Nervous systems in 3D: A comparison of Caridean, anomuran, and brachyuran zoea-I (DECAPODA)

Authors

  • Hannes Geiselbrecht,

    Corresponding author
    1. Zoologische Staatssammlung München, München, Germany
    2. Department Biology I, Ludwig-Maximilians-Universität München, Planegg-Martinsried, Germany
    • Correspondence to: Hannes Geiselbrecht, Zoologische Staatssammlung München, Münchhausenstraße 21, 81247 München, Germany.

      E-mail: geiselbrecht@zsm.mwn.de

    Search for more papers by this author
  • Roland R. Melzer

    1. Zoologische Staatssammlung München, München, Germany
    Search for more papers by this author

ABSTRACT

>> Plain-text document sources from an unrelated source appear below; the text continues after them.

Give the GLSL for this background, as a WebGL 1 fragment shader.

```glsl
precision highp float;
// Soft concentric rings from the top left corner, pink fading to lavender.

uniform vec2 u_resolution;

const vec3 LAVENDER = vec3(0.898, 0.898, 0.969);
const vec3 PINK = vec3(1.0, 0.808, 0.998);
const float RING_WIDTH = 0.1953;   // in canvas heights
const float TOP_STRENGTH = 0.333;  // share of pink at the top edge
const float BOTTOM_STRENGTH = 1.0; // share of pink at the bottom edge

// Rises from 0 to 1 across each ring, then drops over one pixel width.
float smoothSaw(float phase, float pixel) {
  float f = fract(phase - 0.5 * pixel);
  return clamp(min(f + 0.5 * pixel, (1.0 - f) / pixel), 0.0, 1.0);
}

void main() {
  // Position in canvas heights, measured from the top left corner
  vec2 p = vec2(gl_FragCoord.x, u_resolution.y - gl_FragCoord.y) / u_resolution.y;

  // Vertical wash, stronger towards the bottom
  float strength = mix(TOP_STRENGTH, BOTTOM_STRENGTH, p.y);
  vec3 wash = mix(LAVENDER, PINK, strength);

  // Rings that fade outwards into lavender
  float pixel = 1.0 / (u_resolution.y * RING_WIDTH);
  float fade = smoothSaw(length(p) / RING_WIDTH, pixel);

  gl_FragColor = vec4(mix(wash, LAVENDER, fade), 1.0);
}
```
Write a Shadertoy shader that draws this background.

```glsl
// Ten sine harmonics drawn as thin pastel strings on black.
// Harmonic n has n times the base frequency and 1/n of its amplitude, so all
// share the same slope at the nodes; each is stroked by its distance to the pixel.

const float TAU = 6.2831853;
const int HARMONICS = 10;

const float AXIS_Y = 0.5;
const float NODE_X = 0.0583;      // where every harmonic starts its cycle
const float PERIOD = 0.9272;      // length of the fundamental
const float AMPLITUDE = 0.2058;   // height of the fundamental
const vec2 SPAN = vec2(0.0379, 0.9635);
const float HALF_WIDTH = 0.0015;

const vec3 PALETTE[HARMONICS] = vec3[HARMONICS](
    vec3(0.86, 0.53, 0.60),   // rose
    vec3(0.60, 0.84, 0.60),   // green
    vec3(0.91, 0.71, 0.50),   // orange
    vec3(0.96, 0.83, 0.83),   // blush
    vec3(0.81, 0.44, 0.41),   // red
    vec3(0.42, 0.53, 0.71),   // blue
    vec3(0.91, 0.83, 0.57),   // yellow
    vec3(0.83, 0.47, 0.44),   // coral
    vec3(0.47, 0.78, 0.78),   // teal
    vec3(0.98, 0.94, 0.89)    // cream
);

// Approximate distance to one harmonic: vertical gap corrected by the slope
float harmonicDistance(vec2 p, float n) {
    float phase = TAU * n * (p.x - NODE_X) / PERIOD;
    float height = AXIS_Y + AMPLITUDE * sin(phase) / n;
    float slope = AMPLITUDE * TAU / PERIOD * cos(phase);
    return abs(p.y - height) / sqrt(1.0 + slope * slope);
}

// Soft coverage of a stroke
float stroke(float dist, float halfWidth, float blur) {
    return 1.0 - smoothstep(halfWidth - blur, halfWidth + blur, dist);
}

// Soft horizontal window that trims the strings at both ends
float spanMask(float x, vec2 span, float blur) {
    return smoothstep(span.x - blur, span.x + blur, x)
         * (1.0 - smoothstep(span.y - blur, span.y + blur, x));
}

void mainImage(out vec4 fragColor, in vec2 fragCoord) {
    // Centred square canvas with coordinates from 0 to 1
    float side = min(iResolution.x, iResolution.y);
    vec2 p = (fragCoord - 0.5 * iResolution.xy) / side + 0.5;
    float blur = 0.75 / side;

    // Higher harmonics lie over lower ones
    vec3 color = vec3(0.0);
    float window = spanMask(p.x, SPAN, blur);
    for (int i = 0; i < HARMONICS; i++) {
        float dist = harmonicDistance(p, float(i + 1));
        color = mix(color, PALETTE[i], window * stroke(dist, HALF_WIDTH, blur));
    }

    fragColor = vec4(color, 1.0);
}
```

Using serial semi-thin sections and digital 3D-reconstructions we studied the nervous systems of zoea-I larvae in three decapod species, Hippolyte inermis (Leach, 1815), Porcellana platycheles (Pennant, 1777), and Pachygrapsus marmoratus (Fabricius, 1787). These taxa represent three decapod lineages, that is, Caridea, Anomura, and Brachyura, each characterized by specific zoea-I morphology. Special attention was paid to development of ganglia, neuropil composition, and segmental nerves. In all zoeae studied, the overall elements, for example, the segmental ganglia, their neuropils and most of the nerves of the adult decapod nervous system are present. Ongoing differentiation processes are observable as well, most obvious in segments with well-developed limbs the ganglia are in a more advanced stage of differentiation and more voluminous compared to segments with only limb buds or without externally visible limb anlagen. Intra- and interspecific comparisons indicate that neuromere differentiation thus deviates from a simple anterior–posterior gradient as, for example, posterior thoracic neuromeres are less developed than those of the pleon. In addition, the differences in the progress of the development of ganglia between the studied taxa can best be attributed to heterochronic mechanisms. Taxon and stage-specific morphologies indicate that neuronal architecture reflects both, morphogenesis to the adult stage and specific larval adaptions, and provides sets of characters relevant to understanding the corresponding phylogeny. J. Exp. Zool. (Mol. Dev. Evol.) 320B: 511–524, 2013. © 2013 Wiley Periodicals, Inc.

Ancillary